- YOUR ASSIGNMENT -
Find all the lines in the entries below that hold the word "height" and copy them.
+===+
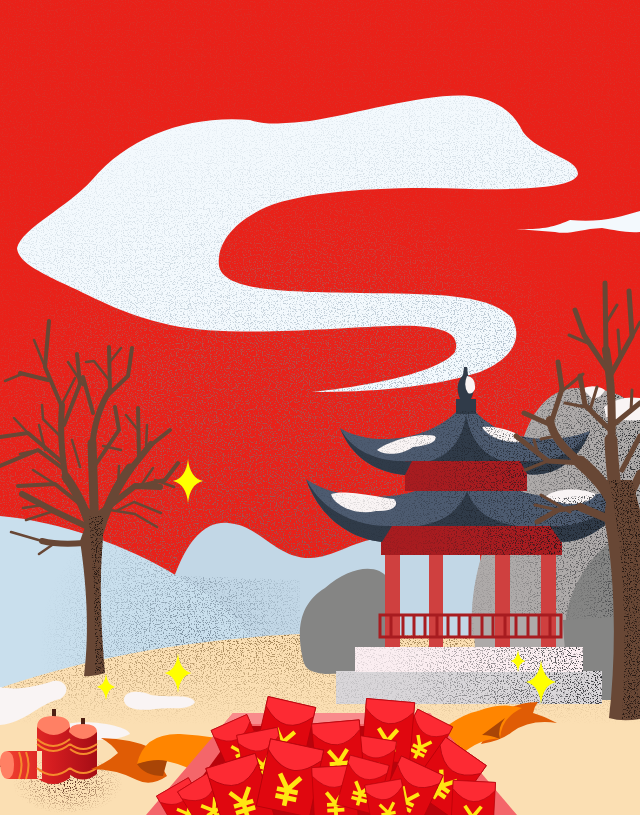
<!DOCTYPE html>
<html lang="zh">
<head>
<meta charset="utf-8">
<title>New Year winter pavilion</title>
<style>
:root{--sky:#e92119;--cloud:#f3f9fd;--hill:#c2d7e6;--hill-near:#c9dfed;--sand:#fbdfb3;--rock:#858584;--rock-light:#aeaaa9;--roof:#4d5b70;--roof-dark:#303b49;--wall:#a81c20;--column:#cf403f;--bark:#684735;--snow:#f9f4f4;--gold:#ffe512;--packet:#e0070f;--flap:#fd2a33;--ribbon:#ff8500;--ribbon-dark:#e05c05;--star:#ffff00}
html,body{margin:0;overflow:hidden}
svg{display:block;width:640px;height:815px}
.sky{fill:var(--sky)}.cloud{fill:var(--cloud)}.hill{fill:var(--hill)}.hill-near{fill:var(--hill-near)}.sand{fill:var(--sand)}
.rock{fill:var(--rock)}.rock-light{fill:var(--rock-light)}.roof{fill:var(--roof)}.roof-dark{fill:var(--roof-dark)}
.wall{fill:var(--wall)}.column{fill:var(--column)}.snow{fill:var(--snow)}.star{fill:var(--star)}
.trunk{fill:var(--bark)}
.branch{fill:none;stroke:var(--bark);stroke-linecap:round;stroke-linejoin:round}
.ribbon{fill:var(--ribbon)}.ribbon-dark{fill:var(--ribbon-dark)}
.packet{fill:var(--packet);stroke:#b80309;stroke-width:.8}.flap{fill:var(--flap);stroke:#b90710;stroke-width:.8}
.yen{fill:none;stroke:var(--gold);stroke-width:4}
.rail{fill:none;stroke:var(--wall);stroke-width:3}
.grain{filter:url(#grain)}
</style>
</head>
<body>
<svg viewBox="0 0 640 815" role="img" aria-label="Snowy pavilion with bare trees, firecrackers and a heap of red packets">
<defs>
<filter id="grain" x="0" y="0" width="1" height="1" color-interpolation-filters="sRGB">
<feTurbulence type="fractalNoise" baseFrequency=".85" numOctaves="2" seed="8" result="noise"/>
<feColorMatrix in="noise" values="0 0 0 0 0  0 0 0 0 0  0 0 0 0 0  9 0 0 0 -4.9" result="specks"/>
<feComposite in="SourceGraphic" in2="specks" operator="in"/>
</filter>
<radialGradient id="sky-grain" gradientUnits="userSpaceOnUse" cx="300" cy="545" r="370"><stop offset="0" stop-color="#8f5a58" stop-opacity=".9"/><stop offset=".65" stop-color="#a1645f" stop-opacity=".65"/><stop offset="1" stop-color="#a8716c" stop-opacity=".12"/></radialGradient>
<linearGradient id="cloud-grain" x1="0" y1="0" x2=".5" y2="1"><stop offset=".2" stop-color="#8fa4b4" stop-opacity=".1"/><stop offset="1" stop-color="#8197a9" stop-opacity=".55"/></linearGradient>
<radialGradient id="hill-grain" gradientUnits="userSpaceOnUse" cx="190" cy="645" r="150"><stop offset="0" stop-color="#5d7080" stop-opacity=".8"/><stop offset="1" stop-color="#5d7080" stop-opacity="0"/></radialGradient>
<linearGradient id="sand-grain" x1="0" y1="0" x2="0" y2="1"><stop offset="0" stop-color="#8c6c3e" stop-opacity=".85"/><stop offset=".5" stop-color="#8c6c3e" stop-opacity="0"/></linearGradient>
<linearGradient id="dark-grain" x1="0" y1="0" x2="1" y2="0"><stop offset=".2" stop-color="#15171b" stop-opacity=".1"/><stop offset="1" stop-color="#15171b" stop-opacity=".85"/></linearGradient>
<radialGradient id="cracker-shade"><stop offset="0" stop-color="#4a1c10"/><stop offset="1" stop-color="#70401f" stop-opacity="0"/></radialGradient>
<linearGradient id="cracker" x1="0" x2="1"><stop offset="0" stop-color="#f0402f"/><stop offset=".5" stop-color="#d51d20"/><stop offset="1" stop-color="#a50d15"/></linearGradient>
<path id="cloud-shape" d="M17 248C22 228 68 207 92 180C130 135 190 115 250 120C265 125 280 124 310 121C360 113 430 92 470 96C500 100 515 115 523 132C540 154 578 158 578 174C575 188 520 190 470 189C390 186 300 190 260 210C225 228 217 250 219 266C224 292 290 292 360 293C430 294 490 293 512 318C524 340 510 360 480 372C430 388 370 392 312 392C370 386 440 372 455 352C462 332 440 324 390 326C330 328 230 338 170 325C120 314 90 295 60 282C40 272 18 262 17 248Z"/>
<path id="sand-shape" d="M0 688C80 660 180 640 300 634L640 638V815H0Z"/>
<path id="top-roof" d="M340 428C372 448 430 440 457 411H475C500 440 552 446 590 431C580 458 556 478 527 474V461H405V475C372 472 350 454 340 428Z"/>
<path id="low-roof" d="M306 479C335 500 390 500 415 491H520C545 500 600 500 630 483C621 520 590 542 561 542V526H382V542C345 538 317 512 306 479Z"/>
<path id="rock-back" d="M472 640C468 565 494 525 519 455C526 420 545 388 577 388C612 386 640 402 640 420V700H482Z"/>
<path id="rock-front" d="M565 665C556 600 588 545 640 525V700H575Z"/>
<path id="star" d="M0-22Q2-3 15 0Q2 3 0 22Q-2 3-15 0Q-2-3 0-22Z"/>
<g id="red-packet"><path class="packet" d="M-23-29H23V29H-23Z"/><path class="flap" d="M-23-29H23V-20Q0 6-23-20Z"/><path class="yen" d="M-9-2L0 10L9-2M0 10V24M-9 11H9M-9 17H9"/></g>
</defs>

<g id="sky">
<rect class="sky" width="640" height="815"/>
<rect class="grain" width="640" height="640" fill="url(#sky-grain)"/>
<use href="#cloud-shape" class="cloud"/>
<use href="#cloud-shape" class="grain" fill="url(#cloud-grain)"/>
<path class="cloud" d="M516 229C545 230 556 226 570 220C600 223 620 217 640 211V232C625 233 615 230 602 228C580 229 570 235 555 232Z"/>
</g>

<g id="landscape">
<path class="hill" d="M170 590C185 540 205 521 228 523C260 525 275 558 310 558C335 557 350 542 380 538L480 535V660H170Z"/>
<path class="hill-near" d="M0 516C60 521 130 547 177 576C220 600 245 620 262 660L0 700Z"/>
<path class="grain" fill="url(#hill-grain)" d="M0 516C60 521 130 547 177 576L300 580V660L0 700Z"/>
<use href="#rock-back" class="rock-light"/><use href="#rock-back" class="grain" fill="url(#dark-grain)"/>
<use href="#rock-front" class="rock"/><use href="#rock-front" class="grain" fill="url(#dark-grain)"/>
<path class="snow" d="M581 389Q594 383 605 390Q600 400 591 398Q588 393 581 389ZM604 407Q620 395 640 398V420Q622 422 606 417Z"/>
<use href="#sand-shape" class="sand"/><use href="#sand-shape" class="grain" fill="url(#sand-grain)"/>
<path class="rock-light" d="M473 615H566V665H476Z"/>
<path class="rock" d="M302 655C296 625 302 602 325 588C350 566 377 563 388 578L400 672L325 674C308 672 304 668 302 655ZM563 620L640 615V700H580Q565 680 563 620Z"/>
<path class="snow" d="M0 687C18 691 38 686 53 681C66 679 72 692 60 699C38 704 25 723 0 725ZM124 701C123 690 139 690 151 695C168 698 190 693 195 702C190 711 170 707 155 709C143 711 126 710 124 701ZM66 724C90 719 128 726 130 734C118 741 90 742 66 736Z"/>
</g>

<g id="pavilion">
<rect x="336" y="671" width="266" height="33" fill="#d9d6d9"/><rect x="355" y="647" width="228" height="25" fill="#fbeef1"/>
<path class="grain" fill="url(#dark-grain)" d="M355 647H583V671H602V704H336V672H355Z"/>
<path class="column" d="M385 550H400V647H385ZM429 550H443V647H429ZM495 550H510V647H495ZM541 550H556V647H541Z"/>
<path class="rail" d="M380 615H561V637H380ZM391 615V637M403 615V637M414 615V637M425 615V637M437 615V637M448 615V637M459 615V637M470 615V637M482 615V637M493 615V637M505 615V637M516 615V637M528 615V637M539 615V637M550 615V637"/>
<rect class="wall" x="381" y="524" width="181" height="31"/>
<use href="#low-roof" class="roof"/>
<path class="roof-dark" d="M306 479C322 511 356 527 392 526L382 542C345 538 317 512 306 479ZM630 483C612 512 584 528 550 526L561 542C590 542 621 520 630 483ZM418 526C445 522 460 510 467 491C474 510 489 522 518 526Z"/>
<rect class="wall" x="405" y="459" width="122" height="32"/>
<use href="#top-roof" class="roof"/>
<path class="roof-dark" d="M340 428C352 452 380 463 412 461L405 475C372 472 350 454 340 428ZM590 431C574 455 552 463 520 461L527 474C556 478 580 458 590 431ZM430 461C450 455 462 440 466 415C471 440 483 455 503 461Z"/>
<path class="roof-dark" d="M456 399H476V414H456ZM464 367H467L468 375Q478 385 471 399H460Q454 385 463 375Z"/>
<path class="snow" d="M467 376Q476 377 475 389Q472 395 468 393Q463 386 467 376ZM377 450C390 440 420 432 435 436C439 441 428 446 413 447C401 456 383 455 377 450ZM482 427C500 425 521 434 525 441C512 445 489 439 482 427ZM331 494C343 489 379 497 394 499C400 505 393 512 376 511C357 516 334 506 331 494ZM545 497C556 487 583 488 596 494C591 504 566 509 545 497Z"/>
<g class="grain" fill="url(#dark-grain)"><use href="#top-roof"/><use href="#low-roof"/><path d="M405 460H527V491H405ZM381 526H562V555H381Z"/></g>
</g>

<g id="left-tree">
<path class="trunk" d="M84 676C90 630 86 580 80 541L89 516H103V538C99 580 101 630 105 673Q94 677 84 676Z"/>
<g class="branch">
<path stroke-width="9" d="M95 535C94 500 93 470 92 443M92 535Q86 505 66 477M99 533Q109 497 130 468"/>
<path stroke-width="6" d="M92 450Q94 415 110 390M66 480Q59 440 62 405M130 470L151 444M84 543Q58 545 42 541M98 515L135 486L160 487M90 528L54 511L22 494"/>
<path stroke-width="4" d="M110 392L109 347M108 395L128 376L132 348M62 407L45 367L49 321M64 425L80 384L77 354M65 470L38 450L0 466M62 462L28 433L0 437M151 445L170 430M139 458L138 408M135 487L165 480L178 463M92 470L119 430L115 407M48 380L20 373M93 413L83 377M90 512L55 484L18 486"/>
<path stroke-width="2.5" d="M42 541L11 532M55 543L39 554M45 367L34 340M62 404L75 378M109 363L121 348M109 380L94 361L86 362M128 376L130 364M38 450L20 454M28 433L14 418M45 450L39 425M138 430L126 415M146 450L147 425M22 374L5 381M83 385L68 362M140 487L153 468M155 480L174 487M110 510L135 514L157 527M116 511L134 502L161 513M54 511L26 520M43 505L23 508M55 484L33 470M103 446L121 450M63 439L43 419L42 405M118 487L119 466M80 467L72 440"/>
</g>
<path class="grain" fill="#281a14" d="M89 516H103V538C99 580 101 630 105 673H95C96 620 93 570 89 516Z"/>
</g>

<g id="right-tree">
<path class="trunk" d="M609 718C617 650 615 570 604 518L609 480H632L640 510V719Q622 722 609 718Z"/>
<g class="branch">
<path stroke-width="13" d="M621 530Q612 475 611 440M622 530Q618 494 580 462"/>
<path stroke-width="8" d="M611 450Q614 395 606 350M584 465Q553 442 550 420M628 500L640 474M611 520L580 507"/>
<path stroke-width="5" d="M606 352L605 283M608 371L584 335L575 310M609 378L632 336L629 291M551 423L562 389L558 362M551 425L524 413M582 463L548 461L516 436M612 432L585 405L580 376M613 425L640 403M580 507L558 510L537 522M622 470L640 436"/>
<path stroke-width="3" d="M605 325L617 305M590 344L569 335M632 337L640 322M562 391L583 374M548 461L525 470M538 454L534 440M585 407L565 403M570 512L541 495M558 510L535 505M590 410L597 387M556 436L541 439M620 357L618 330M631 411L632 390"/>
</g>
<path class="grain" fill="#281a14" d="M609 480H632L640 510V719H622C627 640 625 550 609 480Z"/>
</g>

<g id="firecrackers">
<ellipse class="grain" cx="68" cy="784" rx="55" ry="30" fill="url(#cracker-shade)"/>
<path d="M54 724V709M83 731V718M8 765H0" stroke="#4e2014" stroke-width="4"/>
<path fill="url(#cracker)" d="M7 751H42V779H7ZM69 732V774Q83 785 97 774V732ZM37 727V778Q53 790 70 778V727Z"/>
<path fill="#ff8064" d="M7 751Q-1 752 0 765Q1 778 7 779Q14 778 14 765Q14 752 7 751ZM69 732Q69 724 83 724Q97 724 97 732Q83 746 69 732ZM37 727Q37 716 53 716Q70 716 70 727Q54 743 37 727Z"/>
<path fill="none" stroke="#f58b2d" stroke-width="2" d="M37 739Q53 753 70 739M37 744Q53 758 70 744M37 768Q53 782 70 768M70 744Q83 754 97 744M70 749Q83 759 97 749M70 768Q83 778 97 768M19 752Q24 765 19 779M26 752Q31 765 26 779"/>
</g>

<g id="ribbons">
<path class="ribbon-dark" d="M101 738Q133 739 151 748L167 776Q151 787 137 780Q116 769 91 769Q107 763 118 753Q112 744 101 738Z"/>
<path class="ribbon" d="M137 764Q144 733 180 734Q218 736 245 745L222 770L199 775Q170 754 137 764Z"/>
<path fill="#a94506" d="M137 764Q155 758 167 761L163 776Q145 776 137 764Z"/>
<path class="ribbon-dark" d="M481 744Q501 741 512 732Q530 719 557 723Q541 715 533 713Q534 707 538 702Q511 702 494 720Z"/>
<path class="ribbon" d="M411 757Q452 716 478 711Q503 702 522 708Q501 718 500 739Q480 736 451 763L421 781Z"/>
<path fill="#a94506" d="M500 739Q497 728 505 718L482 735Q490 735 500 739Z"/>
</g>

<g id="gift-box">
<path fill="#f4666a" d="M146 815L233 713H430L517 815Z"/><path fill="#f98b8c" d="M233 713H430L438 724H224Z"/>
<path fill="#b8040c" d="M174 815L239 726H425L489 815Z"/>
<g id="packet-heap">
<use href="#red-packet" transform="translate(239 745) rotate(-24) scale(.85)"/>
<use href="#red-packet" transform="translate(285 732) rotate(13) scale(1.06)"/>
<use href="#red-packet" transform="translate(424 740) rotate(27) scale(.85)"/>
<use href="#red-packet" transform="translate(388 731) rotate(5) scale(1.05)"/>
<use href="#red-packet" transform="translate(372 764) rotate(9) scale(.9)"/>
<use href="#red-packet" transform="translate(262 757) rotate(-11) scale(.9)"/>
<use href="#red-packet" transform="translate(448 777) rotate(35) scale(1.08)"/>
<use href="#red-packet" transform="translate(410 792) rotate(25)"/>
<use href="#red-packet" transform="translate(184 807) rotate(-30) scale(.8)"/>
<use href="#red-packet" transform="translate(209 803) rotate(-32) scale(.9)"/>
<use href="#red-packet" transform="translate(240 792) rotate(-17) scale(1.12)"/>
<use href="#red-packet" transform="translate(338 752) rotate(-5) scale(1.04)"/>
<use href="#red-packet" transform="translate(290 778) rotate(12) scale(1.18)"/>
<use href="#red-packet" transform="translate(335 794) rotate(-3) scale(.95)"/>
<use href="#red-packet" transform="translate(363 785) rotate(15) scale(.88)"/>
<use href="#red-packet" transform="translate(387 805) rotate(-10) scale(.8)"/>
<use href="#red-packet" transform="translate(473 808) rotate(3) scale(.92)"/>
</g>
</g>

<g id="sparkles" class="star">
<use href="#star" transform="translate(188 481)"/><use href="#star" transform="translate(178 673) scale(.9)"/><use href="#star" transform="translate(106 687) scale(.6)"/><use href="#star" transform="translate(541 682)"/><use href="#star" transform="translate(518 661) scale(.5)"/>
</g>
</svg>
</body>
</html>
+===+
- WRITTEN SOLUTION -
svg{display:block;width:640px;height:815px}
<filter id="grain" x="0" y="0" width="1" height="1" color-interpolation-filters="sRGB">
<rect class="sky" width="640" height="815"/>
<rect class="grain" width="640" height="640" fill="url(#sky-grain)"/>
<rect x="336" y="671" width="266" height="33" fill="#d9d6d9"/><rect x="355" y="647" width="228" height="25" fill="#fbeef1"/>
<rect class="wall" x="381" y="524" width="181" height="31"/>
<rect class="wall" x="405" y="459" width="122" height="32"/>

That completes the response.